On Sunday 15th August George Thomas will depart Auckland Airport, bound for Poznan, Poland. He will be traveling 34 hours (67 hour round trip!) via Los Angeles, Frankfurt and Bangkok to represent New Zealand in the ICF Canoe Sprint World Championships www.kayak2010.com. George will be taking part in the V1 Para-canoeing event. The first time this event has been included into the Canoe world championships.
In 2005, 2 days before the Waka Ama Sprint Nationals, George was on his way home from training when his car was hit by a drunk driver. George was lucky to escape the accident alive and his permanent injuries have been debilitating. As a result of the accident his legs were broken in over 200 places, his ankles had to be permanently fused, his pelvis plated and screwed and his legs have $25,000 worth of metal holding them together. He went through much pain but never gave up the sport of Waka Ama that he loves and is deeply passionate about.
In March 2006, (only a year after his accident) George won the first Adaptive (Para) V1 500m race at the International Va’a Federation World Sprint Championships, held here in New Zealand (Lake Karapiro) and then defended that title 2 years later in Sacramento.
Earlier this year George competed at the IVF World Championships in the Para (adaptive) V1 500m event and again won the gold medal.
George is also an accomplished coach and has coached many junior teams from Rotorua and surrounding regions to National Secondary School title championships, National club championships and gold medals at World Sprint Championships.
All of George’s family are heavily involved in Waka Ama, his son (Tyrin) is the National open mens’ champion and his daughter (Dale) recently competed in Tahiti against some of the best paddlers Tahiti has to offer.
Over the past 2 years the International Va’a Federation and the International Canoe Federation have been working closely together to try to include V1 into the Para-canoe programme. The V1 (‘V’ short for Va’a – the Tahitian term for single person Waka Ama or Outrigger canoe) is a Polynesian watercraft that is 1000’s of years old. It has an ama or outrigger attached to the left hand side of the hull , making the vessel very stable and the ideal craft for adaptive or Paralympic paddlers.
There are many countries who now compete in Waka Ama on the world stage and Paralympic numbers are growing too, Italy, Hawaii, England, Canada, California, Australia all have sent paddlers to compete in Para (adaptive ) races since 2004.
Nga Kaihoe o Aotearoa fully support George in his journey. We would love to be able to send someone with him on this epic trip from Rotorua to Poland however the cost (around $5000) prevents us from being able to send anyone with him this time.

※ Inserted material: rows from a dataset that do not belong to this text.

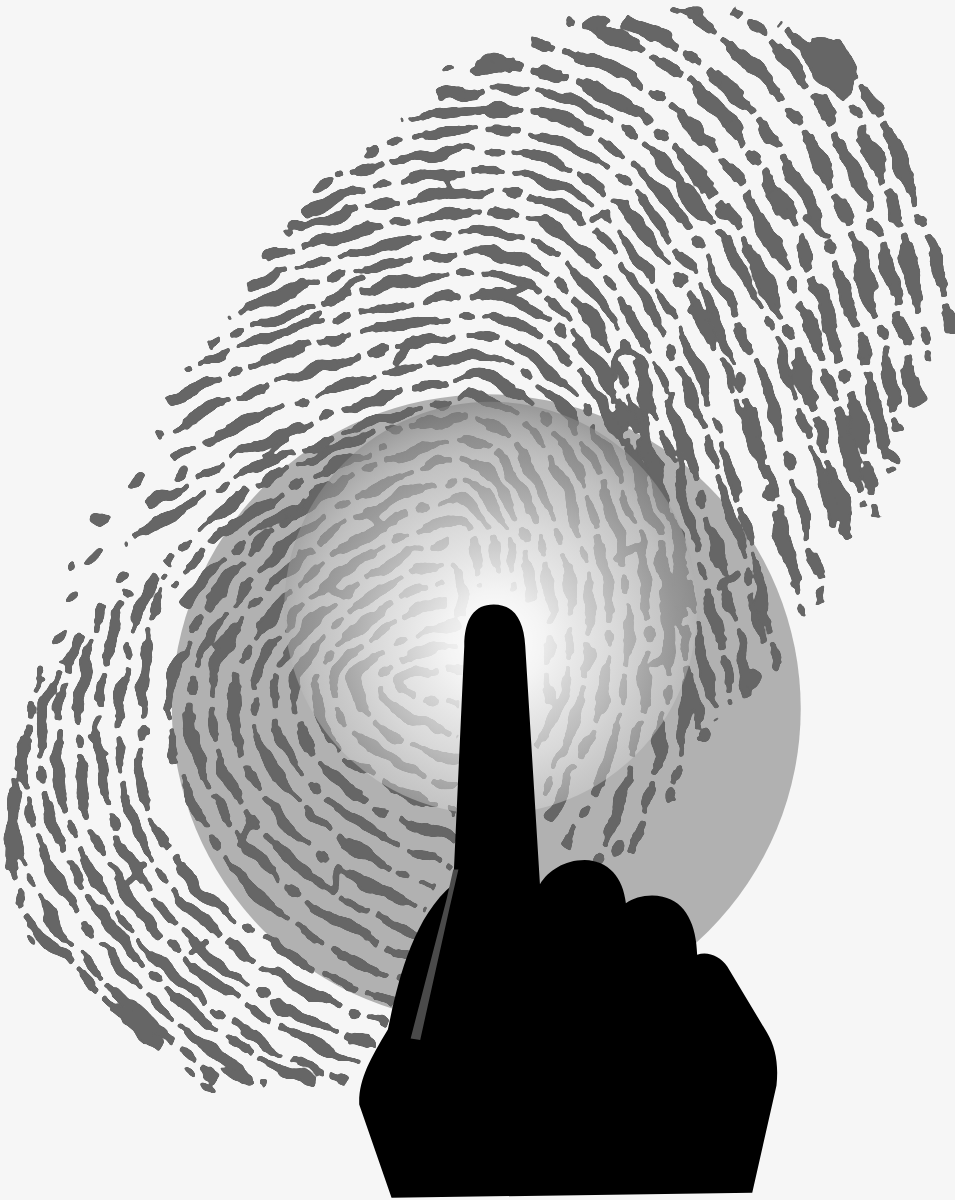
<!DOCTYPE html>
<html lang="en">
<head>
<meta charset="utf-8">
<title>Fingerprint touch</title>
<style>
:root{
  --paper:#f6f6f6;
  --ridge:#666666;
  --disc:#b1b1b1;
  --hand:#000000;
  --hand-shine:#4a4a4a;
}
*{margin:0;padding:0;box-sizing:border-box}
html,body{width:955px;height:1200px;overflow:hidden;background:var(--paper)}
.artboard{display:block;width:955px;height:1200px}
.ridge-layer{fill:none;stroke:var(--ridge)}
.thin{stroke-width:3.8;stroke-dasharray:44 5 24 5 60 6 12 5}
.medium{stroke-width:6.4;stroke-dasharray:0 7 30 17 14 18 44 17 6 8}
.thick{stroke-width:7.8;stroke-dasharray:0 14 16 66 24 41}
.broad .thin{stroke-width:5}
.broad .medium{stroke-width:8.6}
.broad .thick{stroke-width:11}
.lines path:nth-child(7n+1){stroke-dashoffset:12}
.lines path:nth-child(7n+2){stroke-dashoffset:71}
.lines path:nth-child(7n+3){stroke-dashoffset:128}
.lines path:nth-child(7n+4){stroke-dashoffset:39}
.lines path:nth-child(7n+5){stroke-dashoffset:96}
.lines path:nth-child(7n+6){stroke-dashoffset:150}
.lines path:nth-child(7n){stroke-dashoffset:55}
.details{fill:var(--ridge)}
.forks{fill:none;stroke:var(--ridge);stroke-width:4.5;stroke-linecap:round}
.disc{fill:var(--disc)}
.hand{fill:var(--hand)}
.hand-shine{fill:var(--hand-shine)}
</style>
</head>
<body>
<svg class="artboard" viewBox="0 0 650 817" preserveAspectRatio="none" role="img" aria-label="Pointing hand touching a large fingerprint">
  <defs>
    <filter id="ink" filterUnits="userSpaceOnUse" x="-10" y="-10" width="670" height="837" color-interpolation-filters="sRGB">
      <feTurbulence type="fractalNoise" baseFrequency="0.045" numOctaves="2" seed="8" result="noise"/>
      <feDisplacementMap in="SourceGraphic" in2="noise" scale="11" xChannelSelector="R" yChannelSelector="G" result="wobble"/>
      <feGaussianBlur in="wobble" stdDeviation="0.9"/>
      <feComponentTransfer><feFuncA type="linear" slope="5" intercept="-1.9"/></feComponentTransfer>
    </filter>
    <radialGradient id="glow" gradientUnits="userSpaceOnUse" cx="337" cy="436" r="166">
      <stop offset="0" stop-color="#fff" stop-opacity="1"/>
      <stop offset=".2" stop-color="#fff" stop-opacity=".86"/>
      <stop offset=".5" stop-color="#f4f4f4" stop-opacity=".6"/>
      <stop offset=".75" stop-color="#d8d8d8" stop-opacity=".42"/>
      <stop offset="1" stop-color="#7c7c7c" stop-opacity=".6"/>
    </radialGradient>
    <path id="fleck" d="M-8 0Q-3-5 3-3.6Q7-3 8 0Q3 4.4-2 3.6Q-6 3-8 0Z"/>

    <g id="shoulder-ridges" class="lines">
      <path d="M565 28Q618 90 648 225"/>
      <path d="M530 15C590 70 612 130 632 245"/>
      <path d="M498 4C560 50 600 130 624 275"/>
      <path d="M458 6C530 40 590 130 612 295"/>
      <path d="M425 14C510 45 570 130 605 322"/>
      <path d="M388 15C480 35 555 120 597 352"/>
      <path d="M360 30C470 45 540 140 588 345"/>
      <path d="M325 43C450 45 530 150 578 368"/>
    </g>

    <g id="main-ridges" class="lines">
      <path d="M298 66Q318 62 340 60C440 62 520 160 568 360"/>
      <path d="M272 82Q300 74 340 74C435 76 510 170 560 410"/>
      <path d="M250 102Q290 88 340 88C430 90 500 185 548 425"/>
      <path d="M228 122Q280 102 338 102C425 104 492 200 541 400"/>
      <path d="M210 143Q270 116 338 116C420 118 482 210 530 455"/>
      <path d="M192 160Q262 131 338 130C415 132 472 225 520 440"/>
      <path d="M182 178Q258 146 337 144C408 146 462 235 510 475"/>
      <path d="M168 196Q255 160 336 158C400 160 452 245 499 480"/>
      <path d="M155 215Q245 175 334 172C395 174 443 255 488 490"/>
      <path d="M140 235Q240 190 332 186C390 188 434 265 478 505"/>
      <path d="M126 252Q230 206 330 200C384 202 455 290 466 420Q470 490 458 545"/>
      <path d="M112 275Q220 222 328 214C380 216 448 300 454 420Q458 500 430 582"/>
      <path d="M108 297Q215 240 326 228C375 230 435 305 441 420Q444 510 404 590"/>
      <path d="M118 312Q215 258 324 242C370 244 422 312 428 420Q430 500 385 575"/>
      <path d="M100 345Q205 276 322 256C366 258 409 320 415 420Q416 490 372 560"/>
      <path d="M84 372Q190 298 320 270C360 272 396 325 402 420Q402 485 368 540"/>
      <path d="M112 384Q165 330 220 308Q280 286 318 284C352 286 383 340 389 420Q390 470 365 510"/>
      <path d="M118 400C150 355 200 325 262 306"/>
      <path d="M126 412C150 380 185 350 225 330"/>
      <path d="M275 668C190 640 112 560 116 480C120 400 230 310 316 298C345 298 372 350 376 430L372 480"/>
      <path d="M280 652C200 625 126 550 130 478C134 405 235 325 314 312C338 312 358 352 362 410"/>
      <path d="M285 636C210 610 140 545 144 476C148 412 240 338 312 326C332 326 346 352 350 400"/>
      <path d="M290 620C222 596 154 540 158 474C162 420 245 352 310 340C325 340 336 360 338 395"/>
      <path d="M296 604C234 582 168 534 172 472C176 426 250 366 308 354C318 354 326 366 327 400"/>
      <path d="M308 590C246 568 182 528 186 470C190 432 255 380 306 368"/>
      <path d="M309 572C258 556 196 520 200 468C204 438 260 393 304 382C314 384 316 400 314 420"/>
      <path d="M310 554C268 540 210 512 214 466C218 444 262 406 302 396"/>
      <path d="M311 536C276 525 224 504 228 464C232 448 266 418 304 409"/>
      <path d="M312 518C284 508 238 496 242 463C246 450 272 432 312 424"/>
      <path d="M313 500C292 492 254 484 257 463C262 452 280 442 314 440"/>
      <path d="M314 482C298 476 270 474 272 462C280 456 300 455 315 456"/>
      <path d="M112 390C98 430 90 500 100 545C112 595 165 645 268 682"/>
      <path d="M104 392C84 430 74 500 87 548C102 603 160 662 262 698"/>
      <path d="M88 402C68 440 60 500 74 552C90 610 150 678 256 712"/>
      <path d="M72 412C52 450 46 510 60 556C80 620 150 692 248 724"/>
      <path d="M54 430C40 470 32 520 47 560C70 630 150 706 238 738"/>
      <path d="M44 452C28 480 20 510 36 560C60 632 140 710 212 736"/>
      <path d="M28 462C20 490 10 520 22 560C46 628 110 700 180 738"/>
      <path d="M20 492C10 540 2 560 16 590C40 645 90 690 150 736"/>
      <path d="M8 560C4 590 6 605 20 625C44 655 70 680 110 712"/>
    </g>
  </defs>

  <circle class="disc" cx="331" cy="482.500" r="214"/>

  <g class="fingerprint" filter="url(#ink)">
    <g class="ridge-layer broad">
      <use href="#shoulder-ridges" class="thin"/>
      <use href="#shoulder-ridges" class="medium"/>
      <use href="#shoulder-ridges" class="thick"/>
    </g>
    <g class="ridge-layer">
      <use href="#main-ridges" class="thin"/>
      <use href="#main-ridges" class="medium"/>
      <use href="#main-ridges" class="thick"/>
    </g>
    <g class="forks">
      <path d="M416 256C410 238 434 232 438 250L440 300"/>
      <path d="M458 268L464 330"/>
      <path d="M300 118L308 132"/>
      <path d="M232 200L246 190"/>
      <path d="M282 232L270 246"/>
      <path d="M402 150L414 146"/>
      <path d="M520 200L532 214"/>
      <path d="M548 150L562 160"/>
      <path d="M585 190L594 208"/>
      <path d="M470 210L482 214"/>
      <path d="M180 310L196 298"/>
      <path d="M148 440L160 426"/>
      <path d="M172 560L164 574"/>
      <path d="M232 590L226 606"/>
      <path d="M98 590L88 600"/>
      <path d="M62 500L72 512"/>
      <path d="M140 640L132 650"/>
      <path d="M226 400L240 404"/>
      <path d="M250 350L262 360"/>
      <path d="M420 380L430 372"/>
      <path d="M446 450L456 440"/>
      <path d="M490 400L500 392"/>
      <path d="M350 200L360 192"/>
    </g>
    <g class="details">
      <path d="M552 26Q574 22 584 44Q582 62 574 70Q558 62 553 46Z"/>
      <path d="M460 126Q474 120 480 136Q484 148 478 150Q462 144 460 126Z"/>
      <path d="M328 74Q342 66 352 74Q350 82 340 81Q332 82 328 74Z"/>
      <path d="M612 108Q624 114 624 132Q614 128 612 108Z"/>
      <path d="M186 684Q196 682 200 688Q196 694 190 694Z"/>
      <use href="#fleck" transform="translate(306 48)rotate(-14)scale(.6)"/>
      <use href="#fleck" transform="translate(328 46)rotate(-12)"/>
      <use href="#fleck" transform="translate(408 14)rotate(-8)"/>
      <use href="#fleck" transform="translate(470 8)rotate(12)"/>
      <use href="#fleck" transform="translate(515 18)rotate(48)"/>
      <use href="#fleck" transform="translate(490 146)rotate(60)scale(.7)"/>
      <use href="#fleck" transform="translate(254 103)rotate(-25)scale(.8)"/>
      <use href="#fleck" transform="translate(221 127)rotate(-25)scale(.9)"/>
      <use href="#fleck" transform="translate(202 152)rotate(-20)"/>
      <use href="#fleck" transform="translate(184 174)rotate(-30)scale(.8)"/>
      <use href="#fleck" transform="translate(213 215)rotate(-50)scale(.7)"/>
      <use href="#fleck" transform="translate(607 312)rotate(70)scale(.7)"/>
      <use href="#fleck" transform="translate(94 328)rotate(-30)"/>
      <use href="#fleck" transform="translate(122 322)rotate(-24)scale(.8)"/>
      <use href="#fleck" transform="translate(68 354)rotate(-20)scale(.8)"/>
      <use href="#fleck" transform="translate(64 378)rotate(-25)"/>
      <use href="#fleck" transform="translate(50 385)rotate(-75)scale(.6)"/>
      <use href="#fleck" transform="translate(49 405)rotate(-40)scale(.8)"/>
      <use href="#fleck" transform="translate(84 393)rotate(-40)scale(.8)"/>
      <use href="#fleck" transform="translate(39 432)rotate(-60)scale(.8)"/>
      <use href="#fleck" transform="translate(28 458)rotate(-60)scale(.6)"/>
      <use href="#fleck" transform="translate(22 640)rotate(50)scale(.6)"/>
      <use href="#fleck" transform="translate(40 648)rotate(24)"/>
      <use href="#fleck" transform="translate(84 690)rotate(20)scale(1.4 1)"/>
      <use href="#fleck" transform="translate(128 731)rotate(30)scale(.7)"/>
      <use href="#fleck" transform="translate(143 740)rotate(40)scale(.7)"/>
      <use href="#fleck" transform="translate(162 732)rotate(20)scale(1.4 1)"/>
      <use href="#fleck" transform="translate(502 434)rotate(60)scale(.8)"/>
      <use href="#fleck" transform="translate(512 462)rotate(95)"/>
      <use href="#fleck" transform="translate(526 452)rotate(100)scale(.7)"/>
      <use href="#fleck" transform="translate(480 500)rotate(105)scale(.8)"/>
      <use href="#fleck" transform="translate(458 540)rotate(110)scale(.8)"/>
      <use href="#fleck" transform="translate(420 578)rotate(130)"/>
    </g>
  </g>

  <circle class="touch-glow" cx="334" cy="414" r="140.500" fill="url(#glow)"/>

  <path class="hand" d="M316 440C316 421 323 411.500 336 411.500C349 411.500 356.500 421 357.500 440L367.500 602C373 593 384 585.500 398 585.500C414 586 424 597 426 615C432 610.500 442 608.500 451 610.500C467 614 474 630 474.500 650C482 647.500 490 651 495 658L522 703C528 713 530 725 528.500 739L512 812L266.500 815.500L244.500 752C244 735 252 721 264 701C270 672 280 625 308.500 602Z"/>
  <path class="hand-shine" d="M308.500 592L312 592L306 618L286 708L279.500 707L304 612Z"/>
</svg>
</body>
</html>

The New Zealand Canoe Federation and the International Canoe Federation have been very supportive and the NZ Waka Ama community are appreciative of the efforts they have gone to, to assist George to get to Poland.